** Work task **
Range to output from the entries below: the line containing "534C502 525 512" through the line containing "788C128 708 205". Set it down exactly, ends included, nothing else.

[Supplied material Boundary: Start]

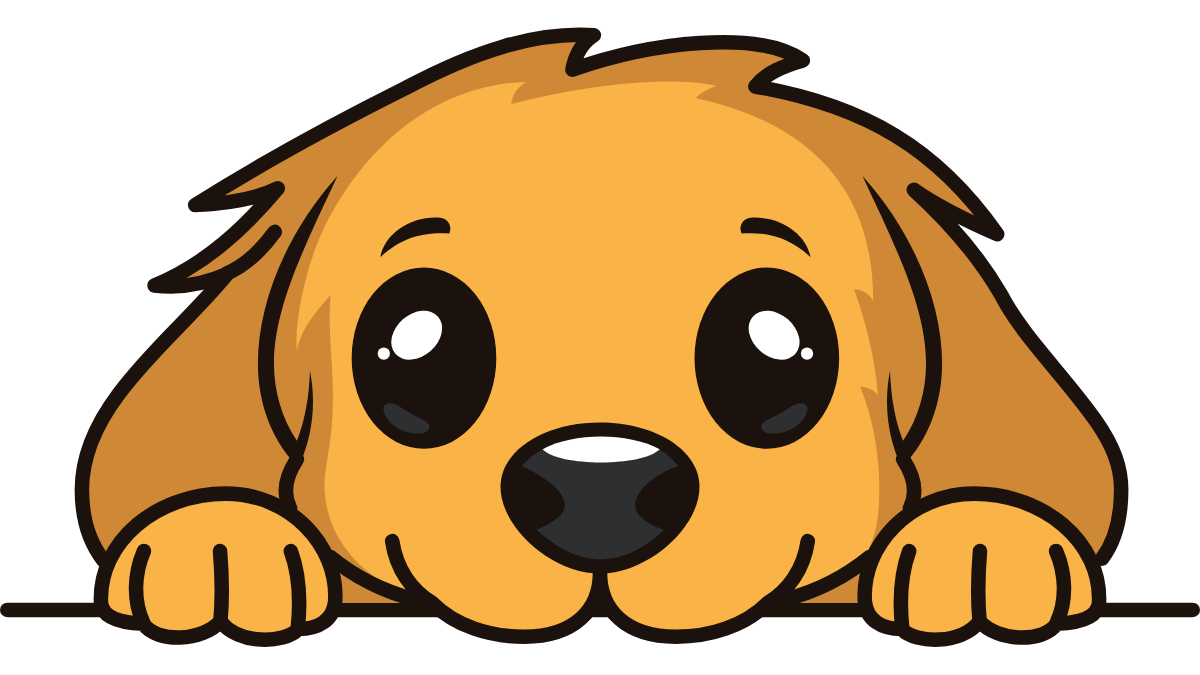
<!DOCTYPE html>
<html lang="en">
<head>
<meta charset="utf-8">
<title>Peeking puppy</title>
<style>
:root{--paper:#fff;--ink:#1b120d;--ledge:#1b140b;--fur:#fab346;--fur-shade:#cf8936;--gloss:#2d2f31;--shine:#fff}
html,body{margin:0;padding:0;width:100%;height:100%;overflow:hidden;background:var(--paper)}
.puppy{display:block;width:1200px;height:675px}
.line{fill:none;stroke:var(--ink);stroke-width:19;stroke-linecap:round;stroke-linejoin:round}
.ledge{stroke:var(--ledge)}
.coat{fill:var(--fur-shade)}
.fur{fill:var(--fur)}
.ink{fill:var(--ink)}
.gloss{fill:var(--gloss)}
.shine{fill:var(--shine)}
</style>
</head>
<body>
<svg class="puppy" viewBox="0 0 1568 882" role="img" aria-label="Golden puppy peeking over a ledge with both paws resting on it">
  <defs>
    <g id="ear-fold">
      <path class="ink" d="M441 230C376 302 337 394 337 475C337 522 352 567 380 600L392 606C407 572 414 530 405 484C404 520 398 550 388 576C368 546 358 511 358 475C358 400 400 318 441 230Z"/>
      <path class="line" d="M388 600C372 624 370 646 379 664"/>
      <path class="line" d="M432 728C465 755 503 773 540 783"/>
    </g>
    <g id="eye">
      <path class="ink" d="M497 336C502 307 535 282 575 284.500C587 286 591 297 587 305C553 303 525 310 497 336Z"/>
      <ellipse class="ink" cx="554" cy="468" rx="94.500" ry="118.500"/>
      <ellipse class="shine" cx="544.500" cy="438" rx="37" ry="27.500" transform="rotate(-41 544.500 438)"/>
      <circle class="shine" cx="501.500" cy="462" r="8"/>
      <path class="gloss" d="M501 534C502 525 512 526 520 530C534 539 545 545 557 551C564 556 562 563 553 566C525 570 502 550 501 534Z"/>
    </g>
    <g id="paw">
      <path class="line fur-paw" style="fill:var(--fur)" d="M132 788C128 708 205 645 295 645C378 645 442 712 438 785C436 811 415 822 390 822C370 842 312 842 288 812C265 838 205 841 187 815C158 814 134 808 132 788Z"/>
      <path class="line" d="M188 720C175 750 174 785 187 813M287.500 720C290 750 291 780 288 812M380 720C391 750 393 785 389 822"/>
    </g>
  </defs>

  <path id="ledge" class="line ledge" d="M9.500 797H1558.500"/>

  <g id="head">
    <path class="coat" d="M420 690H1148V788H420Z"/>
    <path class="line" style="fill:var(--fur-shade)" d="M135 732C118 710 107 680 107 640C107 595 125 555 155 515C200 455 250 415 297 358C270 370 240 378 202 373C270 345 320 297 363 246C335 260 300 266 255 268C350 208 450 155 530 115C620 67 700 41 776 46C762 55 752 70 748 91C850 55 990 38 1049 79C1024 86 1001 95 987 113C1130 138 1225 194 1303 306C1262 288 1225 270 1194 248C1240 290 1278 333 1308 385C1337 441 1390 490 1432 550C1455 583 1465 610 1465 640C1465 680 1455 710 1440 730"/>
    <path class="line" d="M297 357C325 345 345 322 359 303"/>
    <path id="face" class="fur" d="M687 107C676 115 670 122 668 136C760 112 870 98 936 112C925 116 916 121 909 128C1045 158 1141 235 1141 393C1135 383 1127 379 1116 378C1131 420 1144 470 1147 516C1142 509 1133 506 1124 505C1140 545 1149 590 1149 640C1149 680 1143 705 1130 728C1100 755 1063 775 1028 783L784 740L540 783C520 775 503 765 487 752C445 720 425 680 424 636C424 605 435 580 435 520C435 470 428 430 432 385C415 405 392 430 388 459C384 420 400 350 420 305C470 200 560 112 687 107Z"/>
    <use href="#ear-fold"/>
    <use href="#ear-fold" transform="translate(1568 0) scale(-1 1)"/>
  </g>

  <path id="muzzle" class="line" style="fill:var(--fur)" d="M512.500 707C518 744 538 772 565 788C595 818 640 832 685 832C750 832 784 797 784 748C784 797 818 832 883 832C928 832 973 818 1003 788C1030 772 1050 744 1055.500 707"/>

  <g id="eyes">
    <use href="#eye"/>
    <use href="#eye" transform="translate(1556 0) scale(-1 1)"/>
  </g>

  <g id="nose">
    <path class="ink" d="M784 552C856 552 914 588 914 636C914 690 846 749.500 784 749.500C722 749.500 654 690 654 636C654 588 712 552 784 552Z"/>
    <path class="gloss" d="M710 587C699 592 690 599 682 609C706 620 738 640 738 660C738 675 715 687 701 692C725 715 755 731 784 731C815 731 845 715 868 692C850 687 830 675 830 660C831 638 860 618 886 609C880 600 870 593 862 587Z"/>
    <path class="shine" d="M709 587C750 565 820 565 862 587C840 610 730 610 709 587Z"/>
  </g>

  <g id="paws">
    <use href="#paw"/>
    <use href="#paw" transform="translate(1568 0) scale(-1 1)"/>
  </g>
</svg>
</body>
</html>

[Supplied material Boundary: End]

** Response to the exercise **
      <path class="gloss" d="M501 534C502 525 512 526 520 530C534 539 545 545 557 551C564 556 562 563 553 566C525 570 502 550 501 534Z"/>
    </g>
    <g id="paw">
      <path class="line fur-paw" style="fill:var(--fur)" d="M132 788C128 708 205 645 295 645C378 645 442 712 438 785C436 811 415 822 390 822C370 842 312 842 288 812C265 838 205 841 187 815C158 814 134 808 132 788Z"/>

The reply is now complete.